Data provided: Begin

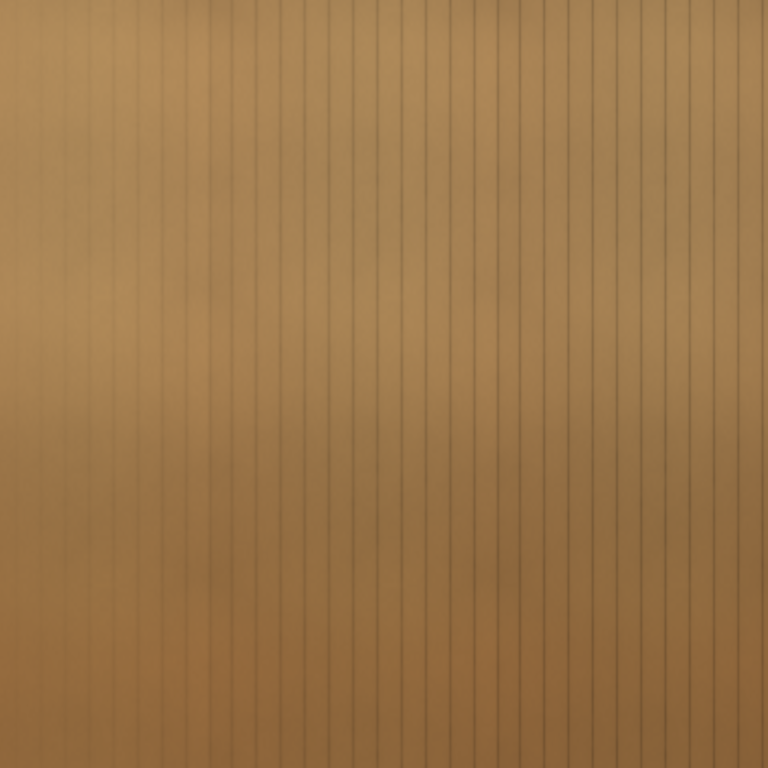
Reproduce this texture procedurally as a Shadertoy shader.

```glsl
// Tan beadboard panelling: narrow vertical planks whose grooves fade to the left.
#define TILES 2.6667        // panel tiles across and down the canvas
#define TILE_SHIFT 0.729    // horizontal start of the first full tile
#define PLANKS 12.0         // planks in one tile
#define GROOVE_WIDTH 0.0019 // half width of a sharp groove
#define GROOVE_DEPTH 0.12   // darkening of a fully lit groove
#define STAIN 0.065         // strength of the cloudy wear
#define GRAIN 0.014         // strength of the fine grain
#define TOP_COLOR vec3(0.667, 0.520, 0.335)
#define BOTTOM_COLOR vec3(0.560, 0.406, 0.236)

float hash(vec2 p) {
    p = fract(p * vec2(0.1031, 0.1137));
    p += dot(p, p.yx + 33.33);
    return fract((p.x + p.y) * p.x * 17.0);
}

// Value noise that wraps after the given number of cells
float tileNoise(vec2 p, vec2 cells) {
    p *= cells;
    vec2 i = floor(p), f = fract(p);
    f = f * f * (3.0 - 2.0 * f);
    vec2 a = mod(i, cells), b = mod(i + 1.0, cells);
    return mix(mix(hash(a), hash(vec2(b.x, a.y)), f.x),
               mix(hash(vec2(a.x, b.y)), hash(b), f.x), f.y);
}

// Sum of wrapping octaves, centred on zero
float clouds(vec2 p) {
    float sum = 0.0, weight = 0.5;
    vec2 cells = vec2(3.0, 4.0);
    for (int i = 0; i < 5; i++) {
        sum += weight * (tileNoise(p, cells) - 0.5);
        cells *= 2.0;
        weight *= 0.55;
    }
    return sum;
}

// Distance to the nearest groove, in planks; the first plank of a tile is narrower
float grooveDistance(float u) {
    float index = clamp(round((u + 0.095) / 1.011), 1.0, PLANKS - 1.0);
    float inner = abs(u - (index * 1.011 - 0.095));
    return min(inner, min(u, PLANKS - u));
}

void mainImage(out vec4 fragColor, in vec2 fragCoord) {
    vec2 uv = fragCoord / iResolution.xy;
    vec2 tile = vec2(uv.x, 1.0 - uv.y) * TILES - vec2(TILE_SHIFT, 0.0);
    vec2 cell = fract(tile);
    float across = cell.x * PLANKS;

    // Light falls off towards the bottom and slightly to the right
    vec3 color = mix(BOTTOM_COLOR, TOP_COLOR, smoothstep(0.10, 0.74, uv.y));
    color *= 1.025 - 0.065 * uv.x;
    color *= 1.0 - 0.025 * smoothstep(0.93, 1.0, uv.y);

    // Repeating bands, cloudy stains and fine grain; each tile brightens to its right
    float band = 0.022 * cos(6.28319 * (cell.y - 0.20)) + 0.025 * (cell.x - 0.5);
    float wear = STAIN * clouds(cell);
    float grain = GRAIN * (tileNoise(cell, vec2(90.0, 60.0)) - 0.5);
    color *= 1.0 + band + wear + grain;

    // Warm tint at the tile seams and along the bottom, olive tint between
    float warmth = 0.7 * cos(6.28319 * (cell.x - 0.05));
    warmth += 1.5 * smoothstep(0.24, 0.12, uv.y) - 0.3;
    color *= 1.0 + warmth * vec3(0.007, -0.004, -0.008);

    // Small tone change from plank to plank
    float plank = clamp(floor((across + 0.095) / 1.011), 0.0, PLANKS - 1.0);
    color *= 1.0 + 0.010 * (hash(vec2(plank, 7.0)) - 0.5);

    // Grooves are crisp at the right, broad and faint at the left
    float reach = smoothstep(-0.15, 0.80, uv.x);
    float softness = max(GROOVE_WIDTH * mix(1.8, 1.0, reach), 0.6 / iResolution.x);
    float d = grooveDistance(across) / (PLANKS * TILES);
    float line = exp(-d * d / (softness * softness));
    float shade = exp(-d / 0.004);
    float uneven = 0.85 + 0.3 * tileNoise(cell, vec2(PLANKS, 24.0));
    color *= 1.0 - reach * (GROOVE_DEPTH * uneven * line + 0.025 * shade);

    fragColor = vec4(clamp(color, 0.0, 1.0), 1.0);
}
```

Data provided: End

■ **Exercise details**: Scan the data above and copy every line with "cells" in it.

■ **Solution for this exercise**:
// Value noise that wraps after the given number of cells
float tileNoise(vec2 p, vec2 cells) {
    p *= cells;
    vec2 a = mod(i, cells), b = mod(i + 1.0, cells);
    vec2 cells = vec2(3.0, 4.0);
        sum += weight * (tileNoise(p, cells) - 0.5);
        cells *= 2.0;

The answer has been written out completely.